Immediately following CNN’s threat against HanAssholeSolo, trolls declared a meme war on the network. Posting on Twitter with the hashtag #CNNBlackmail, they started making pro-Trump, anti-CNN memes in the style of the original, incendiary image. At the time of writing, every tweet posted to CNN’s Twitter accounts has multiple top replies featuring the memes. By histrionically responding to the trolls, CNN has lost to the King Troll himself: President Donald Trump. The Trump administration has called the corporate press “the opposition party,” and CNN seems eager to live up to that moniker.
Sure, CNN and other media outlets that express outrage, feigned or real, will reinforce their respective choirs’ belief that brave journalists are being hunted by evil, basement-dwelling Nazis. But they will persuade no one who knows this game better than they do, which is almost everyone who’s been paying attention. CNN—and thin-skinned, self-righteous media outlets like them—are the losers in this meme war. Unless they stop feeding the trolls, the trolls will always prevail. Further, CNN’s petulant whining and threats against private citizens will fuel discontent with the media that is acutely felt by more than just Trump voters. Until they learn to laugh at themselves, their actions are nothing more than free advertising for the Trump 2020 campaign.
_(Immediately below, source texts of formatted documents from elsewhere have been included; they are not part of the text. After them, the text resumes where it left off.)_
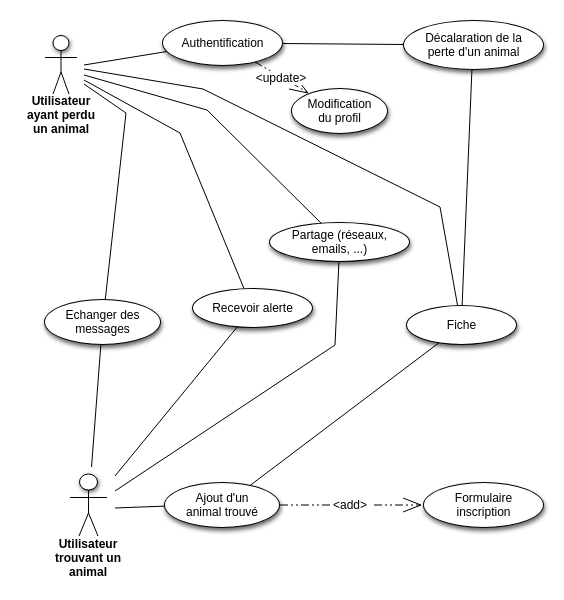
<!DOCTYPE html>
<html lang="fr">
<head>
<meta charset="utf-8">
<title>Diagramme de cas d'utilisation</title>
<style>
:root {
  --paper: #fff;
  --ink: #000;
  --shade: rgba(0, 0, 0, .6);
}
* { box-sizing: border-box; }
html, body { margin: 0; overflow: hidden; background: var(--paper); }
.diagram {
  position: relative;
  width: 564px;
  height: 600px;
  overflow: hidden;
  background: var(--paper);
  color: var(--ink);
  font: 12px/14px "Liberation Sans", Arial, sans-serif;
  text-align: center;
}
.links { position: absolute; left: 0; top: 0; fill: none; stroke: var(--ink); stroke-width: 1; }
.links .dashed { stroke-dasharray: 8 3 2 3 2 3; }
.case, .actor, .stereotype {
  position: absolute;
  left: var(--x);
  top: var(--y);
  white-space: nowrap;
}
.case {
  display: flex;
  align-items: center;
  justify-content: center;
  width: var(--w);
  height: var(--h);
  border: 1px solid var(--ink);
  border-radius: 50%;
  background: var(--paper);
  box-shadow: 1px 3px 4px var(--shade);
}
.actor { width: 100px; font-weight: bold; }
.actor svg { display: block; margin: 0 auto; overflow: visible; }
.actor p { margin: 0; }
.figure { fill: none; stroke: var(--ink); }
.head { fill: var(--paper); filter: drop-shadow(1px 2px 2px var(--shade)); }
.stereotype { width: 60px; }
.stereotype span { padding: 0 2px; background: var(--paper); }
</style>
</head>
<body>
<main class="diagram">
  <svg class="links" width="564" height="600" viewBox="0 0 564 600" aria-hidden="true">
    <g id="associations">
      <path d="M84 65 L170 51"/>
      <path d="M280 43.5 L406 44.5"/>
      <path d="M84 69 L203 89 L440 207 L458 308"/>
      <path d="M84 75 L207 110 L322 224"/>
      <path d="M84 80 L180 133 L245 291"/>
      <path d="M84 84 L126 113 L105 302"/>
      <path d="M472 68 L462 308"/>
      <path d="M101 343 L91.5 467"/>
      <path d="M238 326 L115 476"/>
      <path d="M339 260 L335 345 L115 491"/>
      <path d="M440 342 L248 487"/>
      <path d="M115 508 L168 506"/>
    </g>
    <g id="dependencies">
      <path class="dashed" d="M255 62 L307 92"/>
      <path d="M289 89 L308 93 L297 79"/>
      <path class="dashed" d="M280 505 H332"/>
      <path class="dashed" d="M374 505 H420"/>
      <path d="M403 498 L421 505 L403 512"/>
    </g>
  </svg>

  <section class="actor" style="--x:11px; --y:35px">
    <svg width="32" height="59" viewBox="0 0 32 59" aria-hidden="true">
      <g id="stick-figure" class="figure">
        <path d="M0 22.5 H32 M16 15 V37 M8 59 L16 37 L24 59"/>
        <ellipse class="head" cx="16" cy="8" rx="8" ry="7.5"/>
      </g>
    </svg>
    <p>Utilisateur<br>ayant perdu<br>un animal</p>
  </section>

  <section class="actor" style="--x:38px; --y:474px">
    <svg width="37" height="63" viewBox="0 0 37 63" aria-hidden="true">
      <g class="figure">
        <path d="M0 23.5 H37 M18.5 16 V39 M9 62 L18.5 39 L28 62"/>
        <ellipse class="head" cx="18.5" cy="8" rx="9" ry="8"/>
      </g>
    </svg>
    <p>Utilisateur<br>trouvant un<br>animal</p>
  </section>

  <div class="case" style="--x:162px; --y:20px; --w:121px; --h:46px">Authentification</div>
  <div class="case" style="--x:403px; --y:20px; --w:141px; --h:50px">Décalaration de la<br>perte d'un animal</div>
  <div class="case" style="--x:291px; --y:88px; --w:97px; --h:46px">Modification<br>du profil</div>
  <div class="case" style="--x:269px; --y:222px; --w:141px; --h:40px">Partage (réseaux,<br>emails, ...)</div>
  <div class="case" style="--x:192px; --y:288px; --w:121px; --h:40px">Recevoir alerte</div>
  <div class="case" style="--x:44px; --y:299px; --w:117px; --h:46px">Echanger des<br>messages</div>
  <div class="case" style="--x:406px; --y:305px; --w:111px; --h:40px">Fiche</div>
  <div class="case" style="--x:164px; --y:482px; --w:116px; --h:46px">Ajout d'un<br>animal trouvé</div>
  <div class="case" style="--x:423px; --y:482px; --w:121px; --h:46px">Formulaire<br>inscription</div>

  <div class="stereotype" style="--x:251px; --y:71px"><span>&lt;update&gt;</span></div>
  <div class="stereotype" style="--x:320px; --y:498px"><span>&lt;add&gt;</span></div>
</main>
</body>
</html>
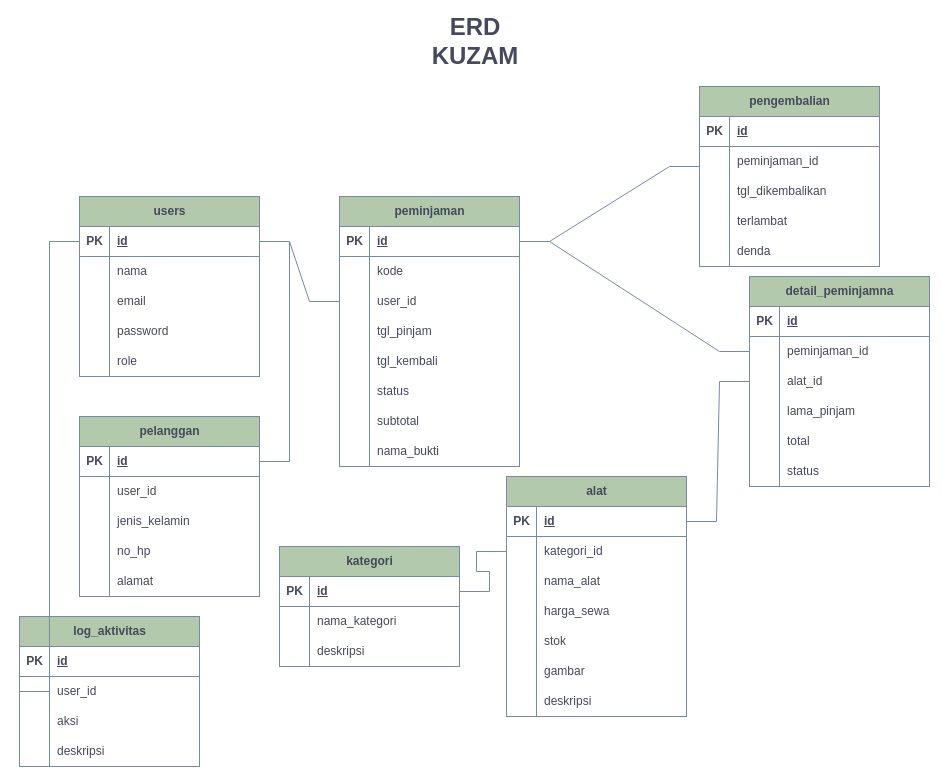
<!DOCTYPE html>
<html lang="id">
<head>
<meta charset="utf-8">
<title>ERD KUZAM</title>
<style>
:root {
  --paper: #ffffff;
  --ink: #46495d;
  --line: #788aa3;
  --header: #b2c9ab;
  --row: 30px;
}
* { box-sizing: border-box; margin: 0; padding: 0; }
html, body { width: 942px; height: 779px; overflow: hidden; background: var(--paper); }
body { font: 12px/29px "Liberation Sans", Arial, sans-serif; color: var(--ink); }
.diagram { position: relative; width: 942px; height: 779px; overflow: hidden; }
.diagram-title {
  position: absolute; left: 375px; top: 12px; width: 200px;
  font-size: 24px; line-height: 29px; text-align: center;
}
.entity {
  position: absolute; left: var(--x); top: var(--y); width: 181px;
  border: 1px solid var(--line); background: var(--paper);
}
.entity h2 {
  height: var(--row); font-size: 12px; text-align: center;
  background: var(--header); border-bottom: 1px solid var(--line);
}
.primary-key {
  display: grid; grid-template-columns: 30px 1fr; height: var(--row);
  font-weight: bold; border-bottom: 1px solid var(--line);
}
.primary-key b { text-align: center; border-right: 1px solid var(--line); }
.primary-key u { padding-left: 7px; }
.fields { margin-left: 29px; padding-left: 7px; border-left: 1px solid var(--line); list-style: none; }
.fields li { height: var(--row); }
.fields li:last-child { height: 29px; }
.relations { position: absolute; left: 0; top: 0; fill: none; stroke: var(--line); stroke-width: 1; }
</style>
</head>
<body>
<main class="diagram">
  <h1 class="diagram-title">ERD<br>KUZAM</h1>

  <section class="entity" style="--x:79px;--y:196px">
    <h2>users</h2>
    <div class="primary-key"><b>PK</b><u>id</u></div>
    <ul class="fields"><li>nama</li><li>email</li><li>password</li><li>role</li></ul>
  </section>

  <section class="entity" style="--x:339px;--y:196px">
    <h2>peminjaman</h2>
    <div class="primary-key"><b>PK</b><u>id</u></div>
    <ul class="fields"><li>kode</li><li>user_id</li><li>tgl_pinjam</li><li>tgl_kembali</li><li>status</li><li>subtotal</li><li>nama_bukti</li></ul>
  </section>

  <section class="entity" style="--x:699px;--y:86px">
    <h2>pengembalian</h2>
    <div class="primary-key"><b>PK</b><u>id</u></div>
    <ul class="fields"><li>peminjaman_id</li><li>tgl_dikembalikan</li><li>terlambat</li><li>denda</li></ul>
  </section>

  <section class="entity" style="--x:749px;--y:276px">
    <h2>detail_peminjamna</h2>
    <div class="primary-key"><b>PK</b><u>id</u></div>
    <ul class="fields"><li>peminjaman_id</li><li>alat_id</li><li>lama_pinjam</li><li>total</li><li>status</li></ul>
  </section>

  <section class="entity" style="--x:79px;--y:416px">
    <h2>pelanggan</h2>
    <div class="primary-key"><b>PK</b><u>id</u></div>
    <ul class="fields"><li>user_id</li><li>jenis_kelamin</li><li>no_hp</li><li>alamat</li></ul>
  </section>

  <section class="entity" style="--x:506px;--y:476px">
    <h2>alat</h2>
    <div class="primary-key"><b>PK</b><u>id</u></div>
    <ul class="fields"><li>kategori_id</li><li>nama_alat</li><li>harga_sewa</li><li>stok</li><li>gambar</li><li>deskripsi</li></ul>
  </section>

  <section class="entity" style="--x:279px;--y:546px">
    <h2>kategori</h2>
    <div class="primary-key"><b>PK</b><u>id</u></div>
    <ul class="fields"><li>nama_kategori</li><li>deskripsi</li></ul>
  </section>

  <section class="entity" style="--x:19px;--y:616px">
    <h2>log_aktivitas</h2>
    <div class="primary-key"><b>PK</b><u>id</u></div>
    <ul class="fields"><li>user_id</li><li>aksi</li><li>deskripsi</li></ul>
  </section>

  <svg class="relations" width="942" height="779" viewBox="0 0 942 779" aria-hidden="true">
    <g transform="translate(.5 .5)">
      <path id="users-peminjaman" d="M259 241H289L309 301H339"/>
      <path id="users-pelanggan" d="M259 241H289V461H259"/>
      <path id="users-log" d="M79 241H49V691H19"/>
      <path id="peminjaman-pengembalian" d="M519 241H549L669 166H699"/>
      <path id="peminjaman-detail" d="M519 241H549L719 351H749"/>
      <path id="alat-detail" d="M686 521H716L719 381H749"/>
      <path id="kategori-alat" d="M459 591H489V571H476V551H506"/>
    </g>
  </svg>
</main>
</body>
</html>
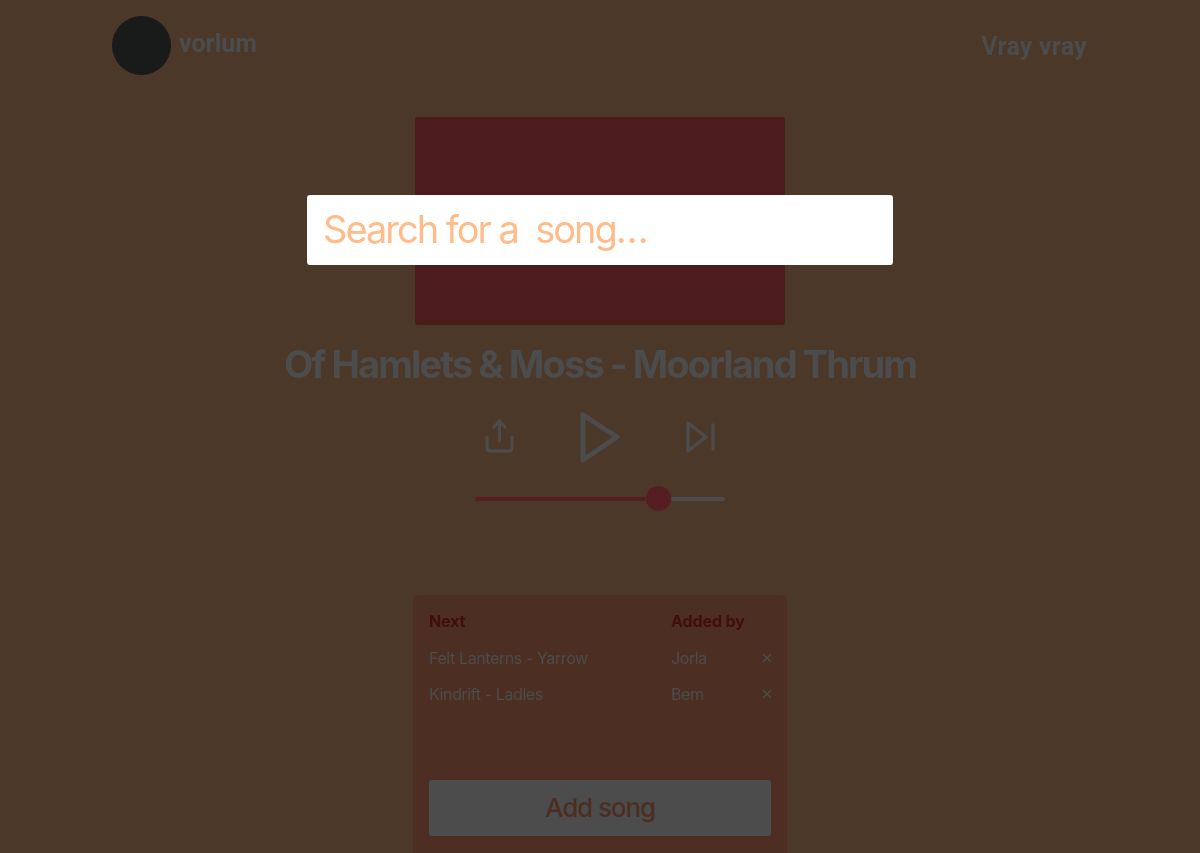
<!DOCTYPE html>
<html lang="en">
<head>
<meta charset="utf-8">
<title>vorlum – search for a song</title>
<style>
:root {
  --backdrop: #4b3829;
  --ink: #4c4c4c;
  --cover: #4c1b1c;
  --accent: #561d22;
  --panel: #4c2f22;
  --heading: #410d0e;
  --badge: #191a1a;
  --button-text: #4c2e20;
  --peach: #ffbb88;
  --white: #ffffff;
}
* { box-sizing: border-box; margin: 0; padding: 0; }
html { height: 853px; overflow: hidden; background: var(--backdrop); }
body {
  position: relative;
  width: 1200px;
  height: 853px;
  overflow: hidden;
  background: var(--backdrop);
  color: var(--ink);
  font-family: Inter, sans-serif;
}
header {
  display: flex;
  justify-content: space-between;
  height: 91px;
  padding: 16px 113px 0 112px;
  font: 700 25px/58px Roboto, sans-serif;
}
.brand { display: flex; gap: 8px; }
.brand span { line-height: 56px; }
.badge { width: 59px; height: 59px; border-radius: 50%; background: var(--badge); }
.room { line-height: 62px; letter-spacing: .2px; }
main { display: flex; flex-direction: column; align-items: center; }
.cover {
  width: 370px;
  height: 208px;
  margin-top: 26px;
  border-radius: 3px;
  background: var(--cover);
}
h1 {
  margin-top: 15px;
  font-size: 38px;
  font-weight: 700;
  line-height: 48px;
  letter-spacing: -1.9px;
  white-space: nowrap;
}
.controls {
  display: flex;
  justify-content: space-between;
  align-items: center;
  width: 234px;
  height: 58px;
  margin-top: 20px;
}
.controls svg { display: block; fill: none; stroke: var(--ink); stroke-linecap: round; stroke-linejoin: round; }
.progress {
  display: flex;
  align-items: center;
  width: 250px;
  height: 27px;
  margin-top: 19px;
}
.played, .remaining { height: 4px; border-radius: 2px; }
.played { width: 171px; background: var(--accent); }
.knob { width: 25px; height: 25px; border-radius: 50%; background: var(--accent); }
.remaining { flex: 1; background: var(--ink); }
.queue {
  width: 374px;
  height: 258px;
  margin-top: 83px;
  padding: 8px 16px 0;
  border-radius: 4px 4px 0 0;
  background: var(--panel);
  font-size: 16px;
  letter-spacing: -.4px;
}
.row {
  display: grid;
  grid-template-columns: 242px 1fr 10px;
  align-items: center;
  height: 36.6px;
  white-space: nowrap;
}
.labels { color: var(--heading); font-weight: 700; letter-spacing: -.1px; }
.row svg { display: block; stroke: var(--ink); stroke-width: 1.4; }
.add {
  display: block;
  height: 56px;
  margin-top: 67.2px;
  border-radius: 2px;
  background: var(--ink);
  color: var(--button-text);
  font-size: 26px;
  font-weight: 500;
  line-height: 56px;
  letter-spacing: -1.1px;
  text-align: center;
  text-decoration: none;
}
.search {
  position: absolute;
  left: 307px;
  top: 195px;
  width: 586px;
  height: 70px;
  padding-left: 16px;
  border-radius: 3px;
  background: var(--white);
  color: var(--peach);
  font-size: 38px;
  line-height: 69px;
  letter-spacing: -2px;
  white-space: pre;
}
</style>
</head>
<body>
<header>
  <div class="brand"><div class="badge"></div><span>vorlum</span></div>
  <div class="room">Vray vray</div>
</header>
<main>
  <div class="cover"></div>
  <h1>Of Hamlets &amp; Moss - Moorland Thrum</h1>
  <div class="controls">
    <svg width="34" height="40" viewBox="0 0 34 40" stroke-width="3" role="img" aria-label="Share">
      <path d="M4 20V31Q4 34 7 34H26Q29 34 29 31V20M16.5 24V4M11 10L16.5 4L22 10"/>
    </svg>
    <svg width="44" height="54" viewBox="0 0 44 54" stroke-width="5" role="img" aria-label="Play">
      <path d="M5 5V50L39 27Z"/>
    </svg>
    <svg width="34" height="36" viewBox="0 0 34 36" stroke-width="3.3" role="img" aria-label="Skip">
      <path d="M5 4V32L23 18ZM30 6V30"/>
    </svg>
  </div>
  <div class="progress">
    <div class="played"></div><div class="knob"></div><div class="remaining"></div>
  </div>
  <section class="queue">
    <div class="row labels"><span>Next</span><span>Added by</span></div>
    <div class="row">
      <span>Felt Lanterns - Yarrow</span><span>Jorla</span>
      <svg width="10" height="10" role="img" aria-label="Remove">
        <defs><path id="cross" d="M2 1L10 9M10 1L2 9"/></defs>
        <use href="#cross"/>
      </svg>
    </div>
    <div class="row">
      <span>Kindrift - Ladles</span><span>Bem</span>
      <svg width="10" height="10" role="img" aria-label="Remove"><use href="#cross"/></svg>
    </div>
    <a class="add" href="#">Add song</a>
  </section>
</main>
<div class="search">Search for a  song…</div>
</body>
</html>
Jay Irwin is a 4chan moderator and ad-tech professional. Follow him on Twitter @invisibro